This theory is the basic underlying ancestor of the "flat tax" via sales tax .. you only pay a tax for what you spend, if you want lower taxes you spend less (and end up saving double from taxes and lower consumption)..

He goes on to explain that compulsory (coercive) taxes on consumer goods such as gas while seem fair because everyone pays them are in fact unevenly distributed.. to many factors are included to determine the fairness of the taxation .. hence a flat tax on all goods purchased is one of the best forms of taxation as far as " perceived value per dollar paid in taxation"




posted on Dec, 18 2011 @ 09:47 AM
link   
reply to post by Rockpuck
 


To the OP all taxes are forms of violence as they take what is rightfully earned away from the person. One could say there is the threat of violence because if you don't pay you will go to the pookey, everyone knows that.

I tend to take a dim view on all current systems as I think they are wasteful and will eventually grind to halt as resources (not money, actual physical resources) begin to become scare.

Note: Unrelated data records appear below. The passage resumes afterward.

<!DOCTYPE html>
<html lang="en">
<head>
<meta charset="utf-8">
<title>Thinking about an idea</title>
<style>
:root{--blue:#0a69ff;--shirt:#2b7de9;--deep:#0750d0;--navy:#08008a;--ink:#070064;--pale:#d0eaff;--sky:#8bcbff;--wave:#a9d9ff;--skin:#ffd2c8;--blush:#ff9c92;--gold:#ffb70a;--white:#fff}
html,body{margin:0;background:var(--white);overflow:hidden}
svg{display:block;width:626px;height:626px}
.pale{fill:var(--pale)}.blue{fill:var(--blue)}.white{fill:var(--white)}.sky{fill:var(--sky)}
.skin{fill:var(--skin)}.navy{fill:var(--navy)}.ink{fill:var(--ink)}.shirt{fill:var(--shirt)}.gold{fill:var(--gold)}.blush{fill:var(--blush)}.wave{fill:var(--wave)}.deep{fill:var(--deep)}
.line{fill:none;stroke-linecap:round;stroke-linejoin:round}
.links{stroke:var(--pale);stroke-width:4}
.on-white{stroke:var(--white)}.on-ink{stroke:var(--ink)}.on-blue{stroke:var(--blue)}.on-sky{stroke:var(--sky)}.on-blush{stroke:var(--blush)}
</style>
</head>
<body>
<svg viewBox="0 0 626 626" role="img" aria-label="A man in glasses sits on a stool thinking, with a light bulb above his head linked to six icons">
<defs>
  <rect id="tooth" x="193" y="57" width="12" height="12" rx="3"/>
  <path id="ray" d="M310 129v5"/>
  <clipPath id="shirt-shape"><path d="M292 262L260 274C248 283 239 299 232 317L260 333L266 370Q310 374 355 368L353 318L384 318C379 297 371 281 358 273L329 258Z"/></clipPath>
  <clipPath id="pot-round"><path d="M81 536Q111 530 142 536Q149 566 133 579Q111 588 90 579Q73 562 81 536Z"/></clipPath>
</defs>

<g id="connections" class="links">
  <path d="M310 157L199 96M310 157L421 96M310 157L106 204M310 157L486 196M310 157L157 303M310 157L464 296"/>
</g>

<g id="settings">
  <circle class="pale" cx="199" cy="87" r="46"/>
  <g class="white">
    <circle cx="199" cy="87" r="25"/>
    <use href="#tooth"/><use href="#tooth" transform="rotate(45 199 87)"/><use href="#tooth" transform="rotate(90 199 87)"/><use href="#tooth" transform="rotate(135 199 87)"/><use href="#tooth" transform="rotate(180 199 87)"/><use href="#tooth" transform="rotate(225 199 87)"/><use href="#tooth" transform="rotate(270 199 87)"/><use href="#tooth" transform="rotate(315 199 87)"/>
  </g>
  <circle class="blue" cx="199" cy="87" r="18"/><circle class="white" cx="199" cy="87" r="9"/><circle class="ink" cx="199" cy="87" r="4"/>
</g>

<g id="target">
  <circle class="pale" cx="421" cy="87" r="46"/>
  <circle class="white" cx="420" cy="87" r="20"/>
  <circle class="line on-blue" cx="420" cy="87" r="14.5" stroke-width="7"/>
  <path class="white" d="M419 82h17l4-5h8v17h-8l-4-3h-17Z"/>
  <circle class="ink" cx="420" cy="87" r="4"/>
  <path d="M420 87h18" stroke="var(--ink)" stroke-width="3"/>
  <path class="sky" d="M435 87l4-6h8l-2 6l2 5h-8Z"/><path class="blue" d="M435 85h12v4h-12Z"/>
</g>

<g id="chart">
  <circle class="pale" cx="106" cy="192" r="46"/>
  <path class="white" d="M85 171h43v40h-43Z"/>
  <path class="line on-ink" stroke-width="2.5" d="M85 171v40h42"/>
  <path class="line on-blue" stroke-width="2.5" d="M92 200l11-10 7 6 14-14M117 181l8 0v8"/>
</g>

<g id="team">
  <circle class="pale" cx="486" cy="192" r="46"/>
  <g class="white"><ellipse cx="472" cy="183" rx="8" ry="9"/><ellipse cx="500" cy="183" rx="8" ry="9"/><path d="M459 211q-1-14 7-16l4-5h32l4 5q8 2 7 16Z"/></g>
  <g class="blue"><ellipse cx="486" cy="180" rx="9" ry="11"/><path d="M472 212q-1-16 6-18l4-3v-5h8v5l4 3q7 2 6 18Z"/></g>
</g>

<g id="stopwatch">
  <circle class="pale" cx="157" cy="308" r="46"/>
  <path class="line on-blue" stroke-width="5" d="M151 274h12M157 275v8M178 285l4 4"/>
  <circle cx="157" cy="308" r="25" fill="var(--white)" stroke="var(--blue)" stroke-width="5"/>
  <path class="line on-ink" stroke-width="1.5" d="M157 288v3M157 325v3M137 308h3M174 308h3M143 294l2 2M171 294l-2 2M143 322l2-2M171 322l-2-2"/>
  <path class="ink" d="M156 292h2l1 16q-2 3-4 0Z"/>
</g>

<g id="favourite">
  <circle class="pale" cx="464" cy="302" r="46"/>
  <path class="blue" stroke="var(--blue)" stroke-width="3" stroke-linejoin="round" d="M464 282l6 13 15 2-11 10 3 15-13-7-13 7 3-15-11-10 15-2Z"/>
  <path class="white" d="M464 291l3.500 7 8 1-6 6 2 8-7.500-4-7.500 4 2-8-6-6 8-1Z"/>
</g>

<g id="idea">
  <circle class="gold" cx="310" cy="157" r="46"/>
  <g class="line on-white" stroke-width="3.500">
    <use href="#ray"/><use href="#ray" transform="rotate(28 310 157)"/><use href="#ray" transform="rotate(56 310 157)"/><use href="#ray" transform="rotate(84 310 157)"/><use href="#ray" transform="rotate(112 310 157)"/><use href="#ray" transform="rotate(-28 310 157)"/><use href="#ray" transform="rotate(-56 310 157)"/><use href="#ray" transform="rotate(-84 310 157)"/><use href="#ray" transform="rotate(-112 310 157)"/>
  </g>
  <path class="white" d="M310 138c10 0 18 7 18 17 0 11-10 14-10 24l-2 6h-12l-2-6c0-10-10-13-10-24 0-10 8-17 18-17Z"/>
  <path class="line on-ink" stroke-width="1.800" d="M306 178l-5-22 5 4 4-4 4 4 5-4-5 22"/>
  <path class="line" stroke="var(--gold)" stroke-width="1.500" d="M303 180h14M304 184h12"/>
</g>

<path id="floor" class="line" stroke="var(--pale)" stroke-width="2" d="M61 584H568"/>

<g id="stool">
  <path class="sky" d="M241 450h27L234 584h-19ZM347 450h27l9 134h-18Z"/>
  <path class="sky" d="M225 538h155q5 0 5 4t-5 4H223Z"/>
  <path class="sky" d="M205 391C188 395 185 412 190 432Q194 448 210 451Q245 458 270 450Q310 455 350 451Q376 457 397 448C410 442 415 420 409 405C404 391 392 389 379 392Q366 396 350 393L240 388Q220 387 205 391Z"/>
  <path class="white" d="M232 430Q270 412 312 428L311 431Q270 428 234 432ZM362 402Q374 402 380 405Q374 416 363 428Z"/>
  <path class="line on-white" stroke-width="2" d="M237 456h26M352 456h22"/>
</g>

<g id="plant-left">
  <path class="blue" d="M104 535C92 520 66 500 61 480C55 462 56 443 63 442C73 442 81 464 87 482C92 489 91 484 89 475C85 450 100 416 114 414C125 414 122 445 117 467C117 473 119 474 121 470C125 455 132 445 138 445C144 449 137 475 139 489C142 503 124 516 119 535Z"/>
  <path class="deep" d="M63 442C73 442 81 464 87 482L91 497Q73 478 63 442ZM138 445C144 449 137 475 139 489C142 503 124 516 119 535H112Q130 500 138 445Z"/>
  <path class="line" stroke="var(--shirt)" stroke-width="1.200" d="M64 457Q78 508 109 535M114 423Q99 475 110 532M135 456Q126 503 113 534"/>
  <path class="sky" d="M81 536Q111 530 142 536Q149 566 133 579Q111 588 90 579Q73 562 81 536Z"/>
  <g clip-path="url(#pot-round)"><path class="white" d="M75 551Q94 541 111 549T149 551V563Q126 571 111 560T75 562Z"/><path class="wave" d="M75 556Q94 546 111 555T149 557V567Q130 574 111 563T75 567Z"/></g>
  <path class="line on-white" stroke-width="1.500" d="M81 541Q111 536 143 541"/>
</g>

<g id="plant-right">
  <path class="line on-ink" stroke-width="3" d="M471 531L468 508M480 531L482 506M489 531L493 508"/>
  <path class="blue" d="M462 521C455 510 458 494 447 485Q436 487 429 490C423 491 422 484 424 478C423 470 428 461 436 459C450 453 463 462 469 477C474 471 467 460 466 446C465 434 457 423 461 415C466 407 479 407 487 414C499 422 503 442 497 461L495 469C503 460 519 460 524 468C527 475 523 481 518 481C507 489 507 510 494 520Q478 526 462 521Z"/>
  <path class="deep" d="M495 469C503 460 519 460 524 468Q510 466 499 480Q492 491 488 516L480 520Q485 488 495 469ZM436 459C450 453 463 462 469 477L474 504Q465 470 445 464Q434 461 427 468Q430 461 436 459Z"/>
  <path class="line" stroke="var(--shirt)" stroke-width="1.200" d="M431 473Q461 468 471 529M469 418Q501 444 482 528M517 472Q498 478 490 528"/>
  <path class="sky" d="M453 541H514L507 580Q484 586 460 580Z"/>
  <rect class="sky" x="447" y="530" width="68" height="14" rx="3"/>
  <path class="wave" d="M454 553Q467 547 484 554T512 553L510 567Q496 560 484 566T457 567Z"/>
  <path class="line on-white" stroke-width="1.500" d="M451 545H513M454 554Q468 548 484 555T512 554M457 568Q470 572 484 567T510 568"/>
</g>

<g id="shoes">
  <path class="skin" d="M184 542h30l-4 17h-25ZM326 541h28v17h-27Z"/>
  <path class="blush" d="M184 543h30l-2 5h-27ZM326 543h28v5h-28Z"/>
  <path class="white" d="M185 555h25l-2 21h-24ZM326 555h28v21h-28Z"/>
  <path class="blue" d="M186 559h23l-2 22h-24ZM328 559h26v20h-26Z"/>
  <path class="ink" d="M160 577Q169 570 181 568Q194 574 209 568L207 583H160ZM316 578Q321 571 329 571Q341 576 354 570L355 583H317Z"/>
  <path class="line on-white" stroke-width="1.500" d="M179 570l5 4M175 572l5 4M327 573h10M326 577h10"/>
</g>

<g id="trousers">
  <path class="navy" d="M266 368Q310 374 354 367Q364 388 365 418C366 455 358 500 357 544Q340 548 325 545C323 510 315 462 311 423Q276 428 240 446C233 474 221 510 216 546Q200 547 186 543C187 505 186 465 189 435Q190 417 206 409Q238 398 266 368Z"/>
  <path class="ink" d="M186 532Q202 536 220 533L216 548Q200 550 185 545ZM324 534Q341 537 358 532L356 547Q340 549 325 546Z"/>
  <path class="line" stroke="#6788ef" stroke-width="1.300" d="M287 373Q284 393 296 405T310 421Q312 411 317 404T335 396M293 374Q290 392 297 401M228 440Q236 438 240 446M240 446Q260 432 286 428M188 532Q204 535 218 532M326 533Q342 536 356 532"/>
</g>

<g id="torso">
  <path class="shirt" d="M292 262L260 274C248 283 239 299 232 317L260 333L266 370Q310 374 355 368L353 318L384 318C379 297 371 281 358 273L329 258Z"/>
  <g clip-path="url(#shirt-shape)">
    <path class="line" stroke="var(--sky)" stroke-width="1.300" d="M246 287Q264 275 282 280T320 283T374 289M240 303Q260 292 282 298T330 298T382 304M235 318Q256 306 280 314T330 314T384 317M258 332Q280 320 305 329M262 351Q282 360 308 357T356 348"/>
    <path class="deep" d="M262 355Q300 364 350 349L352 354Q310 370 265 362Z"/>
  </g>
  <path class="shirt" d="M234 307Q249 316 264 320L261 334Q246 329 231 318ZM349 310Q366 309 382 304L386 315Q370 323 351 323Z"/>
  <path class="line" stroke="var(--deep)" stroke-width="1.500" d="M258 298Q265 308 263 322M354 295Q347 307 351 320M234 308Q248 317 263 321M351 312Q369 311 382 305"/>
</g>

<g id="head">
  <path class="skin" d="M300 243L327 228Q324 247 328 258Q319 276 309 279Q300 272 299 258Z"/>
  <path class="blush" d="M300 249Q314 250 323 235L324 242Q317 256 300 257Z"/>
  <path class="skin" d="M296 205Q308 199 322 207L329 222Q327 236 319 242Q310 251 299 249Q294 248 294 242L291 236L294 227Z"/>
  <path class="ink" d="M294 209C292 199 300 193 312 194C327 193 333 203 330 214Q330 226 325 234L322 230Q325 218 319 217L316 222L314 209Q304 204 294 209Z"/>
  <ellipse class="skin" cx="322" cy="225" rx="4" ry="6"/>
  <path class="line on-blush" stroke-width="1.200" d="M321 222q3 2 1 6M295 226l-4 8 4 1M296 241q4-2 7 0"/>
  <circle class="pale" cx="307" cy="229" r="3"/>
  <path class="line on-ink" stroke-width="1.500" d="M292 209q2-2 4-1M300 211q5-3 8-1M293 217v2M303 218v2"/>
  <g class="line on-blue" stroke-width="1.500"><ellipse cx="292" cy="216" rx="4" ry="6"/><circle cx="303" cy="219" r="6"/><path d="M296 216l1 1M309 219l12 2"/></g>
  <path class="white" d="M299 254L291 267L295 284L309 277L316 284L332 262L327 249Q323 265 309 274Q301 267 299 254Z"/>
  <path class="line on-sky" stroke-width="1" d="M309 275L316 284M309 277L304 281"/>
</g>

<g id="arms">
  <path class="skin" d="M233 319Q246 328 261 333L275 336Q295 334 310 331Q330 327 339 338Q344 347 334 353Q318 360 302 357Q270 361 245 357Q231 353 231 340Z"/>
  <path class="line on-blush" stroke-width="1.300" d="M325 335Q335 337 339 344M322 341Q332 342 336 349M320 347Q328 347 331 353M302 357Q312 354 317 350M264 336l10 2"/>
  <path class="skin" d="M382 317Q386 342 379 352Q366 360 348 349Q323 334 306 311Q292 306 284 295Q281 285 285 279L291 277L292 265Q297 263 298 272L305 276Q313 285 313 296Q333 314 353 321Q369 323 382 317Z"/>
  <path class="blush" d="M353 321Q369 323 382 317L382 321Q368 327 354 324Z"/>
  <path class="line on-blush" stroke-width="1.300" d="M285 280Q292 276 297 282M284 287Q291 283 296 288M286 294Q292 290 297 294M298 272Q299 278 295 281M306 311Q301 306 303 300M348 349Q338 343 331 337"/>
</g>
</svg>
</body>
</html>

posted on Dec, 18 2011 @ 12:33 PM
link   
reply to post by antonia
 


That's exactly right. The tax system is ultimately predicated on weapons and dungeons.

For us low level peons, the State will typically confiscate bank accounts, threaten bank levies, steal property, repossess property, force your employer to take a portion of your paycheck and give it to them, etc.. etc.. But for people like Wesley Snipes, the violence of the tax system is all to apparent.



posted on Dec, 18 2011 @ 08:00 PM
link   
reply to post by antonia
 


Yeah.. I get it.. however he makes another valid point for Libertarian ideologies: A society cannot function without some form of taxation, it is a necessity for the betterment of society as a whole. Their are two forms of main taxation .. voluntary or involuntary. Voluntary taxation can be in forms of sales taxes or levies on specific goods and services, or as I point out in my previous post per service rendered .. they are to volatile for society to function as a whole, and can be just as unequal as a income based tax. The biggest problem with the Untied States tax code is that it is involuntary and voluntary at the same time, but at both ends is highly unfair to certain people (mainly the Middle Class) .. However saying there should simply be no taxation of any kind at all is simply an unintelligent answer to a legitimate issue. A flat tax (a coercive taxation method of across the board income tax percentage or consumption tax) is the "most fair" form of taxation, because a tax per service rendered, as the video said: There is no coercive action by government which will have the same beneficent effects of voluntary transactions in competitive markets, but you can’t get competitive markets with respect to the provision of public goods and you can’t get competitive markets with respect to the operation of network industries.



new topics

top topics
 
2

log in

join